▶ _ASSIGNED TASK_: Look below and pull out each line with the word "viewBox".

▶ _DATA SHOWN_:
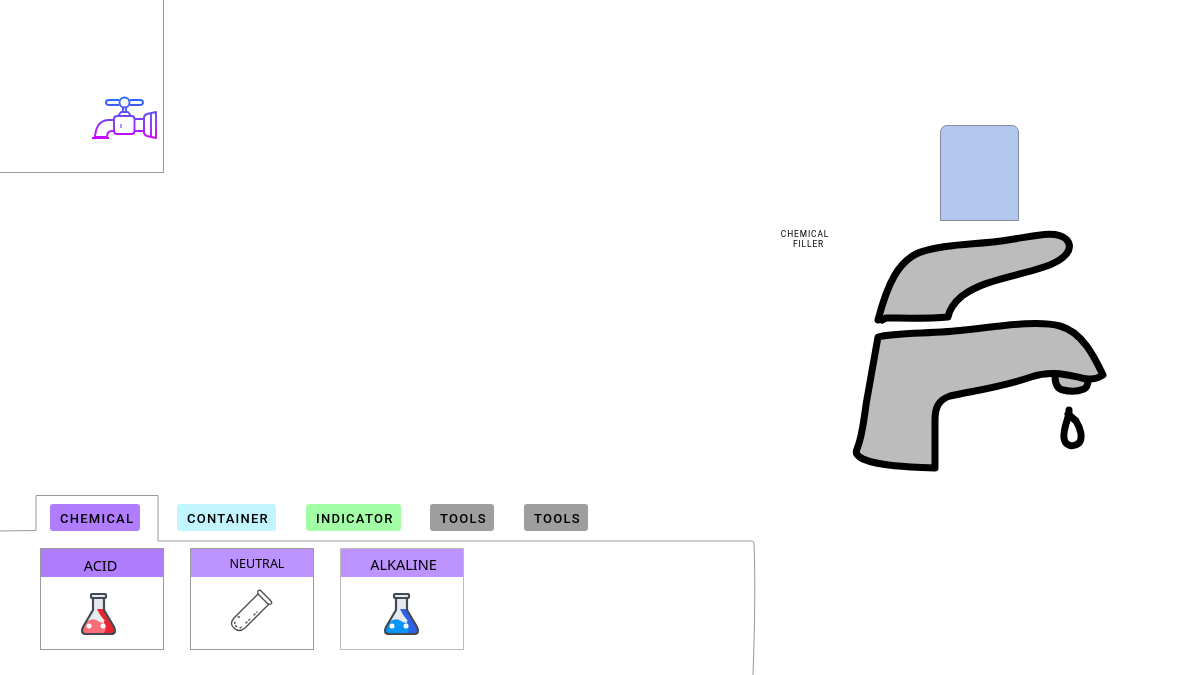
<!DOCTYPE html>
<html lang="en">
<head>
<meta charset="utf-8">
<title>Chemical filler</title>
<style>
:root {
  --line: #9a9a9a;
  --ink: #000;
  --acid: #b17dff;
  --violet: #bd93ff;
  --container: #c1f5ff;
  --indicator: #a3ffa5;
  --tools: #9e9e9e;
  --metal: #bcbcbc;
  --water: #b3c7ef;
}
* { box-sizing: border-box; margin: 0; padding: 0; }
html, body { width: 1200px; height: 675px; overflow: hidden; background: #fff; }
.lab { position: relative; width: 1200px; height: 675px; overflow: hidden; color: var(--ink); }
.tap-panel {
  position: absolute; left: 0; top: 0; width: 164px; height: 173px;
  border: solid var(--line); border-width: 0 1px 1px 0;
}
.tap-icon { position: absolute; left: 90px; top: 95px; }
.tray-outline, .faucet { position: absolute; left: 0; top: 0; pointer-events: none; }
.filler-label {
  position: absolute; left: 765px; top: 229px; width: 80px;
  font: 400 8.4px/10px Roboto, sans-serif; letter-spacing: 0.9px; text-align: center;
}
.filler-label span { display: block; }
.filler-label span + span { padding-left: 7px; }
.tank {
  position: absolute; left: 940px; top: 125px; width: 79px; height: 96px;
  background: var(--water); border: 1px solid #858b98; border-radius: 7px 7px 0 0;
}
.tabs {
  position: absolute; left: 50px; top: 504px; height: 27px; display: flex;
  font: 500 13px/29px Roboto, sans-serif; letter-spacing: 1.25px;
}
.tab { height: 27px; border-radius: 3px; padding-left: 10px; white-space: nowrap; }
.tab-chemical { width: 90px; background: var(--acid); margin-right: 37px; }
.tab-container { width: 99px; background: var(--container); margin-right: 30px; }
.tab-indicator { width: 95px; background: var(--indicator); margin-right: 29px; }
.tab-tools { width: 64px; background: var(--tools); margin-right: 30px; }
.cards { position: absolute; left: 40px; top: 548px; display: flex; gap: 26px; }
.card { width: 124px; height: 102px; border: 1px solid var(--line); display: flex; flex-direction: column; }
.card h2 {
  height: 28px; background: var(--violet); text-align: center;
  font: 400 14.5px/32px "Noto Sans", sans-serif;
}
.card svg { display: block; }
.card-acid h2 { background: var(--acid); padding-right: 3px; }
.card-neutral h2 { font-size: 12.5px; line-height: 30px; padding-left: 10px; }
.card-alkaline { border-color: #bdbdbd; }
.card-alkaline h2 { padding-left: 3px; line-height: 30px; }
</style>
</head>
<body>
<main class="lab">
  <section class="tap-panel">
    <svg class="tap-icon" width="70" height="46" viewBox="90 95 70 46" role="img" aria-label="Water tap">
      <defs>
        <linearGradient id="tap-gradient" gradientUnits="userSpaceOnUse" x1="0" y1="97" x2="0" y2="139">
          <stop offset="0" stop-color="#1f6cff"/>
          <stop offset=".5" stop-color="#7445f5"/>
          <stop offset="1" stop-color="#d100ff"/>
        </linearGradient>
      </defs>
      <g fill="none" stroke="url(#tap-gradient)" stroke-width="1.9" stroke-linejoin="round">
        <path d="M119 100H109Q106 100 106 102.500T109 105H119M130 100H140Q143 100 143 102.500T140 105H130"/>
        <circle cx="124.500" cy="102.500" r="5"/>
        <path d="M123 108V112M126 108V112M121 112H128L131 116H118Z"/>
        <rect x="114" y="116" width="20.500" height="18" rx="3"/>
        <path d="M114 120H108Q96 121 95 137H107Q107 131 112 131H114"/>
        <path d="M92 138H109M134.500 119H144M134.500 131H144"/>
        <path d="M156 112V138L147 136Q144 135 144 132V118Q144 115 147 114Z"/>
        <path d="M151 114V136"/>
      </g>
      <path d="M121 124V128" stroke="#8fa0ff" stroke-width="2"/>
    </svg>
  </section>

  <svg class="tray-outline" width="1200" height="675" viewBox="0 0 1200 675" aria-hidden="true">
    <path d="M0 531L36 530.500V495.500H158V541H752Q754 541 754 544Q756 592 753 675" fill="none" stroke="var(--line)"/>
  </svg>

  <nav class="tabs">
    <span class="tab tab-chemical">CHEMICAL</span>
    <span class="tab tab-container">CONTAINER</span>
    <span class="tab tab-indicator">INDICATOR</span>
    <span class="tab tab-tools">TOOLS</span>
    <span class="tab tab-tools">TOOLS</span>
  </nav>

  <section class="cards">
    <article class="card card-acid">
      <h2>ACID</h2>
      <svg width="122" height="72" viewBox="41 577 122 72" role="img" aria-label="Flask of red acid">
        <defs>
          <g id="flask-outline" fill="none" stroke="#434a54" stroke-width="2.200" stroke-linecap="round" stroke-linejoin="round">
            <path d="M93 598V610L83 627Q80 634 86 634H111Q117 634 114 627L104 610V598"/>
            <rect x="91" y="594" width="15" height="4" rx="1" fill="#e6e9ed"/>
          </g>
          <path id="flask-glass" d="M93 597H104V610L114 627Q117 634 111 634H86Q80 634 83 627L93 610Z" fill="#e6e9ed"/>
          <g id="flask-bubbles" fill="#fff">
            <circle cx="89" cy="626" r="2.500"/>
            <circle cx="103" cy="626" r="2.500"/>
            <path d="M100 615L105 621L102 621Z" opacity=".85"/>
          </g>
        </defs>
        <use href="#flask-glass"/>
        <path d="M86 622Q93 617 98 621T110 621L114 628Q117 634 111 634H86Q80 634 83 627Z" fill="#fb6e78"/>
        <path d="M97 609H104L114 627Q117 634 111 634H102Q108 630 105 624Z" fill="#e8262f"/>
        <use href="#flask-bubbles"/>
        <use href="#flask-outline"/>
      </svg>
    </article>
    <article class="card card-neutral">
      <h2>NEUTRAL</h2>
      <svg width="122" height="72" viewBox="191 577 122 72" role="img" aria-label="Empty test tube">
        <g fill="none" stroke="#4b4b4b" stroke-width="1.300" stroke-linecap="round" stroke-linejoin="round">
          <path d="M259 593L234 618Q229 624 234 628Q239 633 245 628L269 604"/>
          <path d="M258 591Q260 589 262 592L270 600Q273 603 271 604Q269 605 267 603L259 595Q257 593 258 591Z" fill="#fff"/>
          <path d="M235 622Q234 625 237 627M240 628L243 626M246 623L251 618M254 615L257 612M238 617L242 617" stroke-dasharray="1.500 2.500"/>
        </g>
      </svg>
    </article>
    <article class="card card-alkaline">
      <h2>ALKALINE</h2>
      <svg width="122" height="72" viewBox="38 577 122 72" role="img" aria-label="Flask of blue alkaline">
        <use href="#flask-glass"/>
        <path d="M86 622Q93 617 98 621T110 621L114 628Q117 634 111 634H86Q80 634 83 627Z" fill="#0796f5"/>
        <path d="M97 609H104L114 627Q117 634 111 634H102Q108 630 105 624Z" fill="#2d62e8"/>
        <use href="#flask-bubbles"/>
        <use href="#flask-outline"/>
      </svg>
    </article>
  </section>

  <p class="filler-label"><span>CHEMICAL</span><span>FILLER</span></p>
  <div class="tank"></div>

  <svg class="faucet" width="1200" height="675" viewBox="0 0 1200 675" role="img" aria-label="Dripping faucet">
    <g fill="var(--metal)" stroke="var(--ink)" stroke-width="7" stroke-linecap="round" stroke-linejoin="round">
      <path class="handle" d="M878 320C887 286 898 258 924 251C950 243 978 245 1008 240C1035 236 1056 230 1066 239C1076 249 1063 261 1044 267C1014 277 983 280 962 296C951 305 949 312 948 317C926 319 902 318 886 318L882 320"/>
      <path class="nozzle" d="M1055 376C1055 384 1058 389 1063 390Q1074 393 1084 389Q1088 387 1088 380"/>
      <path class="body" d="M878 337C896 332 935 334 964 330C1001 326 1038 320 1060 326C1082 332 1094 356 1103 375C1096 380 1086 380 1078 377C1063 374 1049 371 1031 377C1002 387 972 391 950 396C938 400 935 408 935 420V468C907 467 879 466 863 459C857 456 855 453 857 449C863 435 864 416 867 399C871 376 875 355 878 337Z"/>
      <path class="drop" d="M1069 410V414C1066 424 1063 431 1064 438C1065 446 1073 448 1079 443C1083 438 1081 429 1076 421L1068 414" fill="#fff"/>
    </g>
  </svg>
</main>
</body>
</html>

▶ _REPLY_:
    <svg class="tap-icon" width="70" height="46" viewBox="90 95 70 46" role="img" aria-label="Water tap">
  <svg class="tray-outline" width="1200" height="675" viewBox="0 0 1200 675" aria-hidden="true">
      <svg width="122" height="72" viewBox="41 577 122 72" role="img" aria-label="Flask of red acid">
      <svg width="122" height="72" viewBox="191 577 122 72" role="img" aria-label="Empty test tube">
      <svg width="122" height="72" viewBox="38 577 122 72" role="img" aria-label="Flask of blue alkaline">
  <svg class="faucet" width="1200" height="675" viewBox="0 0 1200 675" role="img" aria-label="Dripping faucet">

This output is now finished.